Have a restful sleep environment. Keep the bedroom for sex and sleep where possible. If you need to work from this room, try and find a separate area, and not on the bed, we want to associate the bedroom with rest and sleep primarily.

4. Lights off
Make it easy to sleep, our circadian rhythm, or internal clock is guided by the amount of light we get. So have a dark room for sleep, this can be created by blackout curtains, or by investing in an eye mask to block out the light.

5. Create a quiet space
Similarly, we need a quiet space for sleeping, so investing in ear plugs, or even removing distractions can really help – if sleeping in shifts letting people know when you are available and when you are sleeping so as not to be interrupted.
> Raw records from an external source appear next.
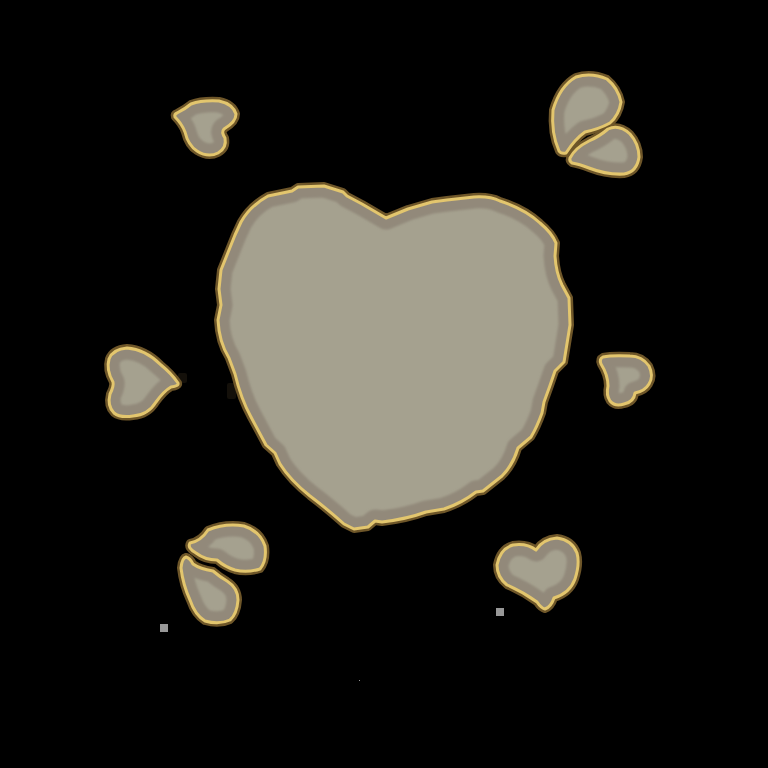
<!DOCTYPE html>
<html lang="en">
<head>
<meta charset="utf-8">
<title>Gilded hearts</title>
<style>
:root {
  --night: #000000;
  --sage: #a5a18f;
  --taupe: #92897a;
  --gold: #e3c66e;
  --bronze: #6e5629;
  --speck: #989898;
}
html, body { margin: 0; background: var(--night); overflow: hidden; }
svg { display: block; width: 768px; height: 768px; }
path { stroke-linejoin: round; stroke-linecap: round; }
.rim { fill: none; stroke: var(--bronze); stroke-width: 8; }
.face { fill: var(--sage); }
.band { fill: none; stroke: var(--taupe); stroke-width: 23; }
.gilt { fill: none; stroke: var(--gold); stroke-width: 3; }
.speck { fill: var(--speck); }
.smudge { fill: #14100a; }
</style>
</head>
<body>
<svg viewBox="0 0 768 768" role="img" aria-label="A large sage heart with a gold edge, surrounded by six small hearts">
  <defs>
    <path id="large-heart" d="M386 218 L408 209 L432 202 L447 200 L474 197 Q490 196 500 201 Q525 209 540 223 Q552 233 556 243 L555 256 Q556 273 562 285 L569 298 L570 325 Q567 344 564 362 L555 371 Q550 386 544 402 L542 413 Q537 427 531 437 L518 448 Q513 465 502 476 L483 491 L476 492 Q462 503 444 509 L426 512 Q407 519 382 522 L375 521 L368 527 L354 529 L344 524 Q326 508 310 496 Q290 480 280 464 L275 453 L266 445 L251 417 Q241 399 235 374 L229 358 Q219 342 218 320 L221 305 L219 289 L221 270 L229 250 L235 235 L241 222 Q250 206 268 196 L292 191 L298 187 L324 186 L343 192 L347 196 L362 204 Z"/>
    <path id="heart-top-left" d="M177 113 Q185 109 191 104 Q202 100 219 101 Q233 104 236 114 Q236 122 224 129 Q221 132 225 138 Q227 148 218 153 Q208 158 197 151 Q188 145 185 132 Q182 124 175 117 Q174 114 177 113 Z"/>
    <path id="heart-left" d="M178 383 Q171 373 161 365 Q145 349 127 348 Q113 349 109 359 Q106 370 113 382 Q114 386 110 394 Q107 406 114 413 Q120 418 133 416 Q148 415 156 402 Q164 391 171 387 Q179 386 178 383 Z"/>
    <path id="heart-right" d="M603 357 Q612 355 630 356 Q642 356 649 366 Q654 376 649 384 Q645 391 635 393 Q634 402 624 404 Q615 407 610 401 Q606 395 608 386 Q608 375 601 364 Q599 359 603 357 Z"/>
    <path id="heart-bottom-right" d="M536 550 Q543 539 557 538 Q572 540 577 553 Q580 564 575 579 Q570 593 554 598 Q551 607 545 609 Q541 608 537 602 Q523 592 507 585 Q497 577 497 565 Q500 549 513 545 Q527 543 536 550 Z"/>
    <path id="half-upper-right" d="M566 153 Q561 154 559 151 Q551 133 553 110 Q560 86 576 77 Q591 72 607 79 Q618 88 621 102 Q619 115 610 123 Q599 129 585 132 Q575 139 566 153 Z"/>
    <path id="half-lower-right" d="M570 158 Q575 148 589 141 Q600 136 608 129 Q619 124 630 134 Q639 144 639 157 Q637 172 624 174 Q607 175 589 168 Q579 164 572 163 Q569 161 570 158 Z"/>
    <path id="half-upper-left" d="M190 543 Q201 541 208 530 Q225 523 244 526 Q260 531 265 546 Q267 561 260 569 Q247 573 235 570 Q225 567 217 560 Q205 560 196 553 Q187 548 190 543 Z"/>
    <path id="half-lower-left" d="M186 557 Q190 558 193 564 Q200 569 213 571 Q220 577 227 581 Q238 588 238 600 Q237 614 230 620 Q219 625 205 621 Q195 615 190 600 Q183 585 181 568 Q182 558 186 557 Z"/>
    <g id="all-hearts">
      <use href="#large-heart"/>
      <use href="#heart-top-left"/>
      <use href="#heart-left"/>
      <use href="#heart-right"/>
      <use href="#heart-bottom-right"/>
      <use href="#half-upper-right"/>
      <use href="#half-lower-right"/>
      <use href="#half-upper-left"/>
      <use href="#half-lower-left"/>
    </g>
    <clipPath id="inside-hearts">
      <use href="#large-heart"/>
      <use href="#heart-top-left"/>
      <use href="#heart-left"/>
      <use href="#heart-right"/>
      <use href="#heart-bottom-right"/>
      <use href="#half-upper-right"/>
      <use href="#half-lower-right"/>
      <use href="#half-upper-left"/>
      <use href="#half-lower-left"/>
    </clipPath>
    <filter id="soften" x="0" y="0" width="768" height="768" filterUnits="userSpaceOnUse">
      <feGaussianBlur stdDeviation="0.8"/>
    </filter>
  </defs>

  <rect width="768" height="768" fill="var(--night)"/>

  <g class="smudge">
    <rect x="178" y="373" width="9" height="10" rx="2"/>
    <rect x="227" y="383" width="9" height="16" rx="2"/>
  </g>

  <use class="rim" href="#all-hearts"/>
  <use class="face" href="#all-hearts"/>
  <g clip-path="url(#inside-hearts)">
    <use class="band" href="#all-hearts" filter="url(#soften)"/>
  </g>
  <use class="gilt" href="#all-hearts"/>

  <g class="speck">
    <rect x="160" y="624" width="8" height="8"/>
    <rect x="496" y="608" width="8" height="8"/>
    <rect x="359" y="680" width="1" height="1"/>
  </g>
</svg>
</body>
</html>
6. Your diet
Be mindful of the foods you are eating before bed. Too much in quantity or spice and you might find indigestion or sugar peaks and dips keep you awake; too little and you might be waking needing a snack. Eating foods such as cherries, oats, pistachios, salmon, almonds and strawberries are all high in melatonin, which is our sleep hormone and really helps promote sleep for us. Limit caffeine intake in the afternoon. Be mindful that caffeine will stay in your system for 5 hours, so a drink you have at 2pm will still be in your system at 7pm. Decaffeinated options might be a wise alternative for later in the day.

7. Screen time before bed is a big NO!
Keep away from your screens at night – the blue light can interrupt our melatonin production and confuse our brains thinking it isn’t actually bedtime – so avoid late night scrolling. Set a time to be off your phone by and make this at least 30 minutes before you want to sleep.

8. Wind down
Have a bath or a hot shower. Not only does the hot water soothe tension in our muscles; when we dry off and the water evaporates off our body our body temperature drops, mimicking the natural drop in temperature we experience before we sleep – thus making us sleepy!

9. Exercise
It might sound counterproductive but being aware of our exercise can help our sleep. Have high energy, vigorous exercise in the morning to get you going, wake yourself up and kick start your metabolism and then calmer movement in the afternoon. Ideally don’t exercise in the 2-3 hours before bed as this will impact on you to being able to fall asleep.

10. Don’t give up
If you can’t sleep, get out of bed! It may sound mad, but if you are clock-watching and not sleeping in bed you start to associate bed with anxiety and unrest. If you notice you are awake for more than 30 minutes get up, go sit somewhere else and read, or have a hot milky drink and then come back and try again in a bit. This will get you out of the habit of associating being in bed with not being able to sleep.